[Collected data]

>>>

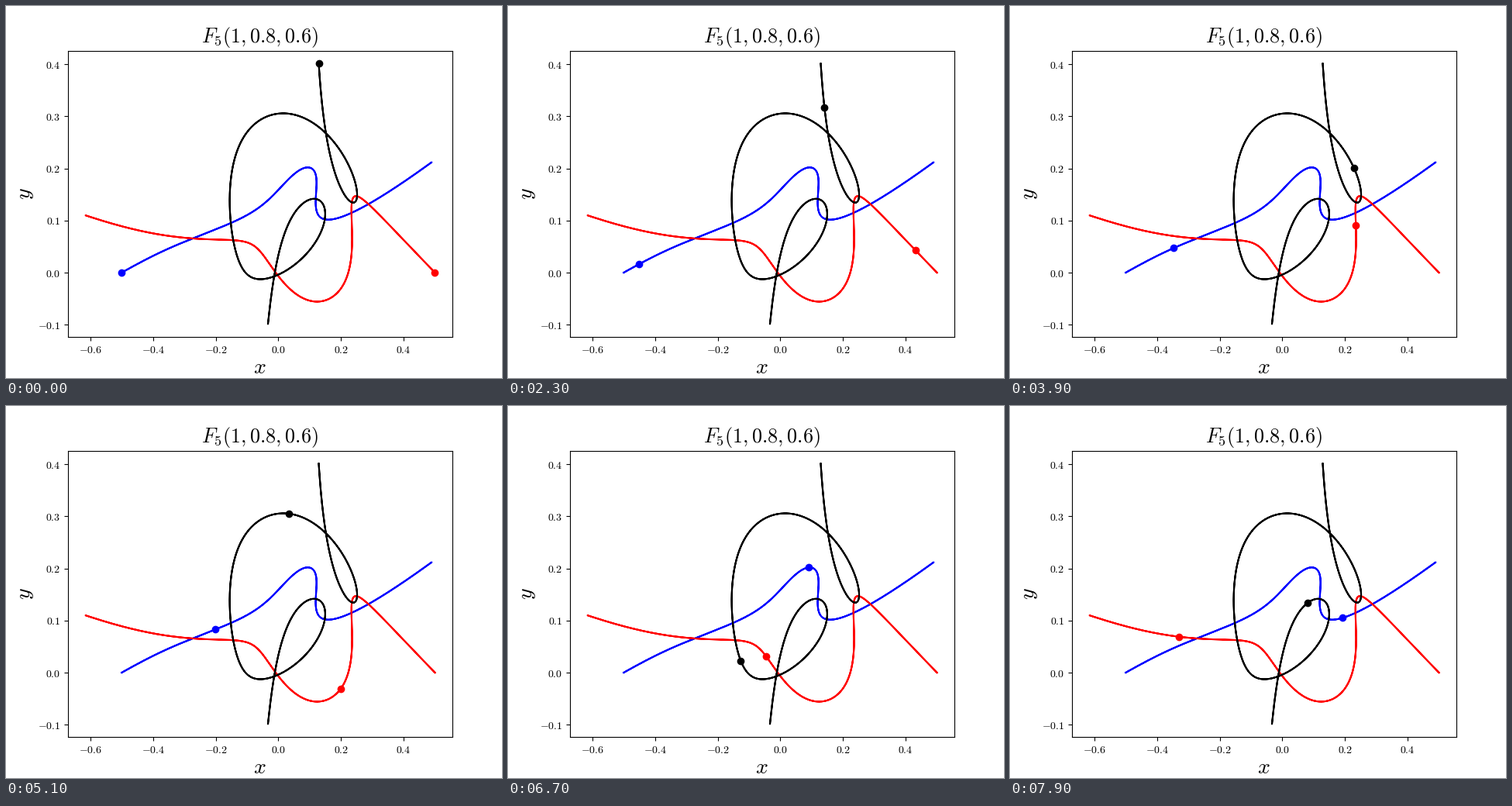
These frames come from a looping animation (640x480 px, 8000 ms). A matplotlib script:

```python
import numpy as np
import matplotlib.pyplot as plt
from matplotlib.animation import FuncAnimation

plt.rcParams["mathtext.fontset"] = "cm"

FRAMES, INTERVAL = 80, 100
COLORS = ["blue", "red", "black"]
MASS = np.array([1, 0.8, 0.6])
PAIRS = np.outer(MASS, MASS) * (1 - np.eye(3)) / 2

# Screen positions (x + iy) the three bodies pass at these steps.
STEPS = np.array([0, 10, 23, 39, 51, 67, 79])
WAYPOINTS = np.array([
    [149.5 + 344.2j, 153 + 342.4j, 169 + 333j, 212 + 312j,
     271 + 288j, 387 + 208.3j, 428 + 274j],
    [553.5 + 344.2j, 548.2 + 338.2j, 525.3 + 314.3j, 446 + 285.3j,
     431 + 365.3j, 334 + 324j, 219.3 + 298j],
    [404 + 74.4j, 404.3 + 85j, 409.2 + 133j, 443 + 206.2j,
     364 + 139.2j, 300 + 328.2j, 385 + 253.4j],
])


def screen(q):
    return 351.45 + 404 * q.real + 1j * (344.2 - 673.3 * q.imag)


def slope(s):
    """Newtonian gravity in a stretched time that slows near encounters."""
    q, v = s[:, :3], s[:, 3:6]
    d = q[:, None, :] - q[:, :, None]
    r = np.abs(d) + np.eye(3)
    acc = (MASS * d / r**3).sum(axis=2)
    g = (PAIRS / r).sum(axis=(1, 2))[:, None] ** -1.5
    return g * np.concatenate([v, acc, np.ones_like(g)], axis=1)


def fly(starts, until, h=0.025):
    """Drop the bodies from rest; columns: 3 positions, 3 velocities, time."""
    s = np.zeros((len(starts), 7), complex)
    s[:, 0], s[:, 1], s[:, 2] = -0.5, 0.5, starts
    track = [s]
    while s[:, 6].real.min() < until and len(track) < 2500:
        k1 = slope(s)
        k2 = slope(s + h / 2 * k1)
        k3 = slope(s + h / 2 * k2)
        k4 = slope(s + h * k3)
        s = s + h / 6 * (k1 + 2 * k2 + 2 * k3 + k4)
        track.append(s)
    return np.array(track)


def at(times, track, first=0):
    t = track[:, 6].real
    return np.array([np.interp(times, t, track[:, first + i]) for i in range(3)])


def residual(track, dt, half, count, weight):
    miss = screen(at(STEPS[:count] * dt, track)) - WAYPOINTS[:, :count]
    rest = weight * at([half], track, 3)
    c = np.concatenate([miss.ravel(), rest.ravel()])
    return np.concatenate([c.real, c.imag])


def refine(p, count, weight=0.0, rounds=8, eps=1e-6):
    """Levenberg-Marquardt on x, y of the third body, time step, half period."""
    trial, best, lam = p, np.inf, 1e-3
    for _ in range(rounds):
        x, y, dt, half = trial
        z = x + 1j * y
        until = half + 0.1 if weight else STEPS[count - 1] * dt * 1.05
        run = fly(np.array([z, z + eps, z + 1j * eps]), until)
        args = count, weight
        r = residual(run[:, 0], dt, half, *args)
        cost = r @ r
        if cost < best:
            jac = np.array([
                residual(run[:, 1], dt, half, *args) - r,
                residual(run[:, 2], dt, half, *args) - r,
                residual(run[:, 0], dt + eps, half, *args) - r,
                residual(run[:, 0], dt, half + eps, *args) - r,
            ]).T / eps
            p, best, grad = trial, cost, jac.T @ r
            hess, lam = jac.T @ jac, max(lam / 10, 1e-8)
        else:
            lam *= 20
        step = np.linalg.solve(hess + lam * np.diag(hess.diagonal() + 1e-9), -grad)
        if np.abs(step).max() < 1e-9:
            break
        trial = p + step
    return p


def solve_orbit():
    p = np.array([0.130, 0.401, 0.0101, 1.24])
    for count in range(4, len(STEPS) + 1):
        p = refine(p, count)
    # The orbit turns back where all three bodies come to rest.
    last = STEPS[-1] * p[2]
    track = fly(np.array([p[0] + 1j * p[1]]), last + 0.65)[:, 0]
    t = track[:, 6].real
    energy = (MASS * np.abs(track[:, 3:6]) ** 2).sum(axis=1)
    energy[(t < last + 0.25) | (t > last + 0.65)] = np.inf
    p[3] = t[energy.argmin()]
    p = refine(p, len(STEPS), 300)
    return refine(p, len(STEPS), 1e4)


x0, y0, dt, half = solve_orbit()
track = fly(np.array([x0 + 1j * y0]), half + 0.02)[:, 0]
way = track[track[:, 6].real < half, :3].T
way = np.hstack([way, at([half], track)])
way = np.hstack([way, way[:, ::-1]])
spots = at(np.arange(FRAMES) * dt, track)

fig, ax = plt.subplots(figsize=(6.4, 4.8), dpi=100)
for q, color in zip(way, COLORS):
    ax.plot(q.real, q.imag, color=color)
dots = [ax.plot([q[0].real], [q[0].imag], "o", color=color)[0]
        for q, color in zip(spots, COLORS)]


def tick_text(value, _):
    return f"${round(value, 1) + 0.0:.1f}$"


ax.set_xticks(np.arange(-3, 3) * 0.2)
ax.set_yticks(np.arange(-1, 5) * 0.1)
ax.xaxis.set_major_formatter(tick_text)
ax.yaxis.set_major_formatter(tick_text)


def label(x, y, text, size, **kw):
    fig.text(x / 640, 1 - y / 480, text, fontsize=size,
             ha="center", va="baseline", **kw)


label(327.5, 47, "$F_5(1, 0.8, 0.6)$", 18.8)
label(327.5, 474.5, "$x$", 20)
label(31.5, 242.4, "$y$", 20, rotation=90, rotation_mode="anchor")


def update(i):
    for dot, q in zip(dots, spots):
        dot.set_data([q[i].real], [q[i].imag])
    return dots


anim = FuncAnimation(fig, update, frames=FRAMES, interval=INTERVAL,
                     repeat=True, repeat_delay=0)
plt.show()
```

<<<

Across these entries, count each line where the string "imag" shows up. Give only the count.

5